Similarly, however, R.A. 4200 as well as R.A. 9372 otherwise known as The Human Security Act of 2007 provides for limited instances where private communication can be intercepted and recorded by law enforcers without the consent of the parties to the communication. These exceptions include cases covered by treason, espionage, provoking war and disloyalty in case of war, piracy, mutiny in the high seas, rebellion, conspiracy and proposal to commit rebellion, inciting to rebellion, sedition, conspiracy to commit sedition, inciting to sedition, kidnapping, espionage and other offenses against national security, terrorism or conspiracy to commit terrorism.
This means that the law provides that police and other law enforcement agencies may wiretap private communications with the following requirements which must be strictly complied with: law enforcers must first secure a court order—and only in cases involving crimes against national security under the Revised Penal Code as mentioned above. The law further says that there must be prior proof in cases involving rebellion, conspiracy and proposal to commit rebellion, inciting to rebellion, sedition, conspiracy to commit sedition, and inciting to sedition.
What is disconcerting is that based on our national experience, it is a well accepted fact that more sinister and adventurous members of our law enforcement and security and defense sectors will not be deterred by these requirements. This grave abuse of power is very hard to determine particularly for regular folks like us without any technical knowledge or capabilities to protect ourselves from such unlawful infringements on our right to privacy. There are however, some tell tale signs that we can use as reliable basis for such intrusions. I was told by those in the know that one very strong sign that your phone is probably being tapped is if you experience receiving a call and yet it is only the sound of the echo of your voice that you hear.
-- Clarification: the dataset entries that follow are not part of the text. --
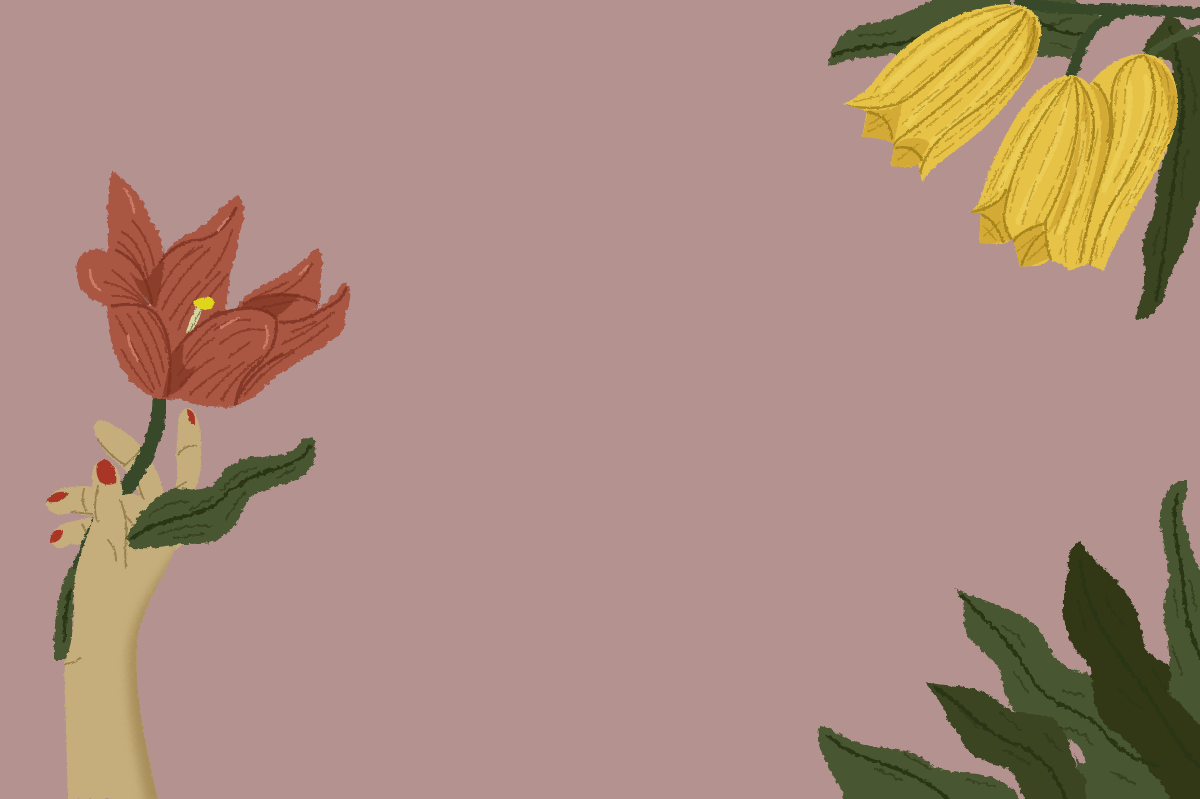
<!DOCTYPE html>
<html lang="en">
<head>
<meta charset="utf-8">
<title>Hand with tulips</title>
<style>
:root{--ground:#b49290;--leaf:#4a5630;--leaf-dark:#3b4524;--leaf-deep:#303814;--vein:#2a3415;--stem:#394829;--yellow:#e6c247;--yellow-light:#eed05c;--yellow-mid:#d3aa34;--yellow-dark:#9a7816;--red:#a95643;--red-light:#cb7c69;--red-dark:#7b3121;--skin:#c5ae7b;--skin-dark:#a78f5c;--skin-deep:#8a7040;--nail:#a83426}
html,body{margin:0;height:100%;overflow:hidden;background:var(--ground)}
svg{display:block;width:1200px;height:799px}
.line{fill:none;stroke-linecap:round;stroke-linejoin:round}
.leaf{fill:var(--leaf)}.leaf-dark{fill:var(--leaf-dark)}.leaf-deep{fill:var(--leaf-deep)}
.vein{stroke:var(--vein);stroke-width:3.5}
.veinlet{stroke:var(--vein);stroke-width:2;opacity:.55}
.stem{stroke:var(--stem)}
.yellow{fill:var(--yellow)}.yellow-mid{fill:var(--yellow-mid)}
.fold{stroke:var(--yellow-dark);stroke-width:2.5;opacity:.75}
.grain{stroke:var(--yellow-dark);stroke-width:1.5;opacity:.5;stroke-dasharray:26 5 14 8}
.shine{stroke:var(--yellow-light);stroke-width:6;opacity:.7}
.red{fill:var(--red)}
.crease{stroke:var(--red-dark);stroke-width:3;opacity:.8}
.hatch{stroke:var(--red-dark);stroke-width:2;opacity:.65}
.gloss{stroke:var(--red-light);stroke-width:2.5}
.skin{fill:var(--skin)}.nail{fill:var(--nail)}
.shade{fill:var(--skin-dark)}
.contour{stroke:var(--skin-deep);stroke-width:2;opacity:.75}
</style>
</head>
<body>
<svg viewBox="0 0 1200 799" role="img" aria-label="A hand holding a red tulip, with yellow tulips and green leaves in the corners">
<defs>
<filter id="brush" x="-5%" y="-5%" width="110%" height="110%"><feTurbulence type="fractalNoise" baseFrequency=".18" numOctaves="2" seed="4"/><feDisplacementMap in="SourceGraphic" scale="6" xChannelSelector="R" yChannelSelector="G"/></filter>
<filter id="pencil" x="-5%" y="-5%" width="110%" height="110%"><feTurbulence type="fractalNoise" baseFrequency=".3" numOctaves="2" seed="8"/><feDisplacementMap in="SourceGraphic" scale="3" xChannelSelector="R" yChannelSelector="G"/></filter>
<filter id="soft" x="-30%" y="-30%" width="160%" height="160%"><feGaussianBlur stdDeviation="5"/></filter>
<path id="tulip-left-shape" d="M1006 4C1030 4 1043 16 1041 34C1037 66 1016 96 990 122C964 148 936 160 922 182L918 163Q915 169 891 166L894 146Q891 138 862 137L867 111L843 104Q866 94 878 76C906 38 956 8 1006 4Z"/>
<path id="tulip-front-shape" d="M1071 75C1092 77 1102 100 1101 134C1100 170 1084 206 1076 238Q1082 256 1072 270L1050 259Q1044 268 1020 266L1013 239L1003 244L979 243L981 213L970 213Q980 204 983 190C996 148 1028 78 1071 75Z"/>
<path id="tulip-back-shape" d="M1143 54C1166 54 1179 76 1178 110C1174 152 1142 190 1124 230Q1110 252 1104 271L1087 264L1068 271L1060 240L1080 170L1088 86C1104 66 1122 54 1143 54Z"/>
<clipPath id="tulip-left-clip"><use href="#tulip-left-shape"/></clipPath>
<clipPath id="tulip-front-clip"><use href="#tulip-front-shape"/></clipPath>
<clipPath id="tulip-back-clip"><use href="#tulip-back-shape"/></clipPath>
<path id="arm-shape" d="M68 799L64 662Q76 640 74 590C75 560 88 538 94 516L92 478Q92 460 106 460Q120 464 122 488L128 532Q136 546 176 545C170 570 140 606 137 646C134 690 146 750 158 799Z"/>
<clipPath id="arm-clip"><use href="#arm-shape"/></clipPath>
</defs>

<rect width="1200" height="799" fill="var(--ground)"/>

<g id="yellow-tulips">
<g filter="url(#brush)">
<path class="leaf" d="M828 67C830 40 846 28 872 23C905 18 920 2 950 -6L1010 -6L1010 12L925 44C890 62 862 52 828 67Z"/>
<path class="leaf" d="M1030 -5L1074 -5Q1082 13 1100 15Q1084 50 1070 58L1030 55Z"/>
<path class="leaf-dark" d="M1168 14C1188 24 1194 40 1206 46L1206 190C1190 214 1192 240 1176 264C1164 284 1164 320 1136 320C1138 300 1148 288 1144 262C1138 232 1160 214 1156 184L1176 120L1172 62L1142 52Q1152 32 1168 14Z"/>
<path class="line vein" d="M833 56C856 42 892 52 926 34M1034 20Q1064 36 1084 34M1170 28C1180 64 1190 100 1176 158C1172 194 1164 254 1156 300"/>
<path class="line veinlet" d="M858 35Q880 37 896 31M1188 70Q1198 90 1194 116M1188 150Q1180 176 1182 198M1160 226Q1154 240 1154 254M1050 26L1072 18M1052 42L1070 48"/>
<path class="line" stroke="var(--leaf)" stroke-width="8" d="M1148 56Q1170 36 1204 28"/>
<path class="line stem" stroke-width="11" d="M1020 2C1080 14 1130 6 1204 14"/>
<path class="line stem" stroke-width="11" d="M1070 78C1082 48 1084 22 1130 9"/>
</g>

<g filter="url(#pencil)">
<use href="#tulip-back-shape" class="yellow"/>
<g clip-path="url(#tulip-back-clip)">
<path class="yellow-mid" d="M1090 84Q1112 92 1108 140C1104 190 1072 220 1068 271L1050 250Z"/>
<path class="yellow-mid" d="M1143 54Q1178 66 1180 116L1168 140Q1172 80 1143 54Z"/>
<path class="line shine" d="M1146 78C1156 120 1120 180 1102 238M1128 82C1136 116 1116 160 1104 190M1164 126Q1148 168 1130 200"/>
<path class="line fold" d="M1145 56C1170 100 1142 150 1122 188Q1096 226 1090 264M1142 56Q1106 64 1112 120C1116 150 1092 190 1080 262M1094 82Q1116 102 1108 142"/>
<path class="line grain" d="M1136 60C1118 86 1130 120 1116 150M1128 62C1108 84 1122 120 1108 152M1148 60C1164 94 1140 138 1114 182M1154 62C1176 100 1150 150 1126 184M1162 66C1184 106 1150 158 1126 206M1106 162Q1088 210 1084 254M1100 180Q1082 220 1076 264M1116 196Q1098 226 1096 258M1130 190Q1108 220 1102 256M1172 130Q1154 170 1134 198M1174 96Q1172 130 1152 160"/>
</g>
<use href="#tulip-front-shape" class="yellow"/>
<g clip-path="url(#tulip-front-clip)">
<path class="yellow-mid" d="M970 214Q994 208 1012 184L1002 214L1013 240L979 246L980 214ZM1012 238L1040 220L1050 258L1020 270ZM1084 90Q1104 140 1060 220L1046 236Q1080 160 1084 90Z"/>
<path class="line shine" d="M1056 96Q1020 140 1000 188M1066 104C1060 150 1034 180 1018 222M1084 124Q1084 176 1060 232"/>
<path class="line fold" d="M1070 78C1046 110 1010 160 1004 216Q1004 230 1012 240M1074 78C1088 130 1062 190 1044 224Q1020 230 1013 242M1076 78Q1104 110 1088 160M1046 222Q1044 240 1051 260M972 212Q1000 206 1006 190M980 214Q996 220 1003 242M1022 264Q1030 242 1044 232"/>
<path class="line grain" d="M1064 80C1030 106 1008 156 990 196M1058 82C1024 112 1004 158 984 198M1068 84C1040 130 1020 160 1010 212M1072 82C1066 126 1034 170 1022 226M1076 84C1084 136 1056 180 1036 222M1082 88C1096 132 1072 186 1052 240M1088 94C1106 144 1076 190 1060 254M1098 130Q1090 176 1070 232M1084 190Q1062 228 1066 262M1016 252L1036 236M1028 260L1046 244M984 226L996 240M984 236L1000 222M978 208Q994 202 1004 182"/>
</g>
<use href="#tulip-left-shape" class="yellow"/>
<g clip-path="url(#tulip-left-clip)">
<path class="yellow-mid" d="M862 138L868 110Q888 112 902 104L893 148ZM891 168L894 146Q910 132 930 142L918 166ZM1024 10Q1050 30 1030 66L1016 80Q1034 40 1024 10Z"/>
<path class="line shine" d="M990 14Q930 38 884 90M1006 22Q950 70 908 124M1020 44Q984 100 932 142M960 30Q920 52 896 80"/>
<path class="line fold" d="M1022 10C984 24 946 72 906 100Q884 112 848 106M1026 12C1010 50 954 98 906 134Q894 140 892 150M1034 18Q1040 66 974 112Q926 142 920 174M868 112Q890 116 892 138M896 148Q914 144 922 160"/>
<path class="line grain" d="M1012 6C960 14 910 46 874 92M1018 8C966 26 920 62 880 102M1020 10C974 34 930 76 894 106M1026 14C990 56 946 88 902 124M1030 18C1004 64 964 100 914 136M1034 24C1024 66 974 106 930 140M1038 28C1032 74 988 112 936 148M996 8Q930 26 886 76M1030 70Q988 120 934 158M868 132L894 118M870 124L886 114M898 160L918 144M854 102L894 92M1022 24Q960 74 912 110"/>
</g>
</g>
</g>

<g id="corner-leaves" filter="url(#brush)">
<path class="leaf" d="M1186 480C1170 478 1158 502 1160 526C1164 552 1174 568 1165 598C1160 626 1176 650 1166 684L1160 799H1206V574C1188 560 1194 540 1182 520C1180 504 1190 492 1186 480Z"/>
<path class="leaf" d="M955 588C976 600 1008 604 1034 624C1050 640 1048 656 1068 668C1086 676 1096 670 1112 690L1190 799H1086C1072 770 1080 756 1070 742C1050 718 1018 730 1004 692C1004 660 984 660 966 632C962 616 970 606 955 588Z"/>
<path class="leaf-deep" d="M1080 542C1090 560 1116 574 1130 600C1150 630 1134 650 1160 660Q1176 664 1168 692L1206 730V804H1162C1150 766 1136 742 1108 728C1082 700 1104 676 1078 652C1060 630 1060 594 1068 574Q1066 546 1080 542Z"/>
<path class="leaf-dark" d="M925 682C950 688 974 682 996 700C1012 718 1028 708 1052 718C1078 738 1062 760 1090 782L1092 804H1026C1016 782 1018 768 994 764C962 756 966 740 950 724C944 704 936 698 925 682Z"/>
<path class="leaf" d="M820 726C840 730 846 742 870 746C900 748 922 752 934 768C970 776 1002 768 1024 804H846C838 774 816 756 818 734Z"/>
<path class="leaf" d="M1086 804C1082 768 1092 750 1112 752C1140 766 1160 772 1172 804Z"/>
<path class="line vein" d="M962 596C990 624 1010 640 1034 682C1060 716 1088 706 1108 738Q1130 760 1160 766M1080 562C1088 620 1110 640 1134 676C1160 708 1172 740 1200 768M936 688C974 714 988 738 1022 746C1050 764 1056 776 1066 799M828 736C860 766 904 760 948 799M1178 494C1166 530 1186 560 1184 600Q1190 640 1204 664"/>
<path class="line veinlet" d="M1002 626Q1016 632 1024 646M1014 672L1028 692M1062 690L1084 696M1060 728Q1080 728 1092 744M1106 596Q1110 612 1124 624M1078 600L1086 632M1120 690L1142 710M1152 668L1166 692M960 710L978 728M1000 712L1020 730M1004 750L1030 764M1044 734L1062 752M874 768L902 780M904 754L930 768M966 780L996 786M1174 590L1178 618M1190 580L1196 610M1172 646L1182 674M1110 772L1136 784"/>
<path fill="var(--ground)" d="M1070 740Q1082 744 1086 764Q1076 764 1070 740Z"/>
</g>

<g id="hand-with-red-tulip">
<g filter="url(#pencil)" id="back-fingers">
<path class="skin" d="M94 428Q96 416 108 422C126 432 140 440 146 456Q160 470 164 494L144 508Q136 482 122 466Q98 450 94 428Z"/>
<path class="skin" d="M178 424Q178 408 190 408C200 416 202 434 201 456C202 476 196 490 190 496L172 500Q180 476 176 456Z"/>
<path class="skin" d="M46 504Q50 490 66 488Q84 484 96 488L98 514Q84 518 72 512Q52 520 46 504Z"/>
<path class="skin" d="M50 540Q54 524 70 522L96 516L92 540Q80 546 70 544Q56 554 50 540Z"/>
<path class="nail" d="M46 502Q54 488 68 493Q64 504 46 502ZM50 543Q50 528 63 530Q63 542 50 543ZM187 409Q196 410 195 425Q188 426 187 409Z"/>
<path class="line contour" d="M98 440Q112 458 124 464M124 466Q136 456 142 448M138 484L146 506M178 454Q186 444 196 446M176 488L186 482M84 490Q80 500 86 510M72 512L92 514M82 524L90 540"/>
</g>
<g filter="url(#brush)" id="stem">
<path class="line stem" stroke-width="15" d="M160 400C160 430 148 460 122 494"/>
<path class="line stem" stroke-width="5" d="M98 516Q80 546 72 580"/>
<path class="leaf" d="M71 566C56 590 54 626 54 660H72C72 630 72 600 78 572Z"/>
<path class="line vein" d="M70 590Q64 616 64 640"/>
</g>
<g filter="url(#pencil)" id="arm">
<path class="skin" d="M120 496Q136 490 144 500L172 496L200 530L176 550L124 556Z"/>
<use href="#arm-shape" class="skin"/>
<g clip-path="url(#arm-clip)">
<path class="shade" filter="url(#soft)" d="M184 540C150 590 126 620 128 670C128 720 138 760 146 804H170L146 670L190 560Z"/>
<path class="line contour" opacity=".5" d="M64 664Q74 664 80 658"/>
</g>
<path class="line contour" d="M127 528Q124 550 126 568M120 500Q126 512 126 530M108 540Q116 548 116 560M98 486Q92 512 98 522M126 516L134 526"/>
<path class="nail" d="M97 464Q104 456 110 462Q118 472 116 483Q108 487 100 482Q95 474 97 464Z"/>
</g>
<g filter="url(#brush)" id="held-leaf">
<path class="leaf" d="M126 540C136 516 156 490 180 488C204 492 212 488 222 474C240 450 266 460 286 454C302 448 298 438 310 437C320 446 316 468 302 476C280 490 256 486 246 504C238 526 222 544 200 544C174 542 156 550 132 548Z"/>
<path class="line vein" d="M130 540C154 518 190 520 216 504C240 478 260 474 284 466Q306 458 310 446"/>
<path class="line veinlet" d="M150 516Q166 500 188 502M160 534Q186 524 210 526M222 490Q238 470 256 468M226 520Q236 500 246 492M190 510L212 498M276 478L296 468M174 538L204 534"/>
</g>

<g filter="url(#brush)" id="red-tulip">
<path class="red" d="M113 171C128 184 148 200 150 222Q166 236 162 260L152 304L106 256C112 224 102 196 113 171Z"/>
<path class="red" d="M152 312C134 306 112 310 96 302C74 290 70 262 86 252C104 244 120 254 130 268Z"/>
<path class="red" d="M106 304C108 340 118 384 156 398L176 400L182 330L152 306Z"/>
<path class="red" d="M150 300C150 270 166 246 188 234C212 222 222 204 238 196C250 206 240 226 238 244C232 270 226 292 226 314L180 356Q156 340 150 300Z"/>
<path class="red" d="M234 310C250 288 272 282 288 272C304 264 308 252 318 248C328 258 318 276 320 304L276 338Z"/>
<path class="red" d="M272 340C278 318 300 318 320 306C338 296 338 284 347 281C356 296 344 314 344 330C322 352 292 362 272 380C256 396 240 410 222 406Z"/>
<path class="red" d="M166 394C166 362 184 336 204 320C226 306 254 306 272 314C282 330 276 342 276 362C262 378 242 384 234 406Q200 410 166 394Z"/>
</g>
<g filter="url(#pencil)" id="red-tulip-shading">
<path fill="var(--red-dark)" opacity=".65" d="M152 270Q164 262 164 246Q166 270 156 308Q146 306 130 272Q146 290 152 270ZM238 308Q270 292 300 294Q284 314 274 318Q256 306 238 308ZM172 352Q166 380 162 398Q186 392 196 366Q178 378 184 344Z"/>
<path class="line crease" d="M152 304C148 276 134 258 116 250M112 306Q142 300 156 314Q176 340 168 396M160 262Q178 240 200 240Q222 236 236 208M226 314Q218 310 210 318M176 350Q196 322 226 312Q260 302 276 318Q280 348 254 368Q238 382 236 404M280 322Q302 324 322 310Q342 302 346 288M244 304Q280 286 316 302M236 400Q252 370 282 354"/>
<path class="line hatch" d="M122 232Q140 240 148 278M132 220Q150 240 154 266M118 242Q134 252 144 276M112 270Q128 282 148 304M104 282Q126 286 146 304M112 296Q130 294 146 306M116 316Q136 350 154 388M128 314Q148 344 160 386M138 312Q156 334 164 372M122 350Q136 376 152 392M148 312Q168 336 166 352M158 294Q172 266 194 248M162 310Q178 276 210 248M170 320Q184 296 200 282M178 330Q190 300 220 272M206 278Q226 254 232 230M210 296L228 274M184 258L202 246M180 386Q198 366 214 358M178 376Q196 348 214 338M190 394Q212 374 230 366M206 398Q222 378 244 362M222 400Q234 376 262 356M214 330Q230 318 250 320M220 344Q240 326 264 330M228 358L250 342M186 358Q198 338 216 324M250 300L288 282M276 296Q302 284 312 264M260 308L298 300M282 344Q310 332 334 312M270 362Q302 348 328 326M252 386Q270 366 294 352M292 332L316 322M244 396L262 374"/>
<path class="line gloss" d="M124 188Q132 198 134 212M90 270Q90 284 100 290M128 336Q130 350 138 360M228 218L218 230M266 326Q270 338 264 348M300 274L308 266M220 328L238 318"/>
<path fill="#d9d3a0" d="M186 333Q190 316 198 306L202 309Q198 326 190 332Z"/>
<path class="line" stroke="#6d7442" d="M190 331Q196 318 201 310"/>
<path fill="#dfd61d" d="M193 303Q198 296 212 298Q217 304 210 309Q200 312 193 303Z"/>
</g>
</g>
</svg>
</body>
</html>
Although there are instances wherein the merits of wire tapping can be argued (as those involving national security) there is the looming issue of abuse by the very people who should be protecting our basic rights. Consequently, a bigger concern here is if the TelCos are indeed complicit in this invasion of our privacy by these sinister operators.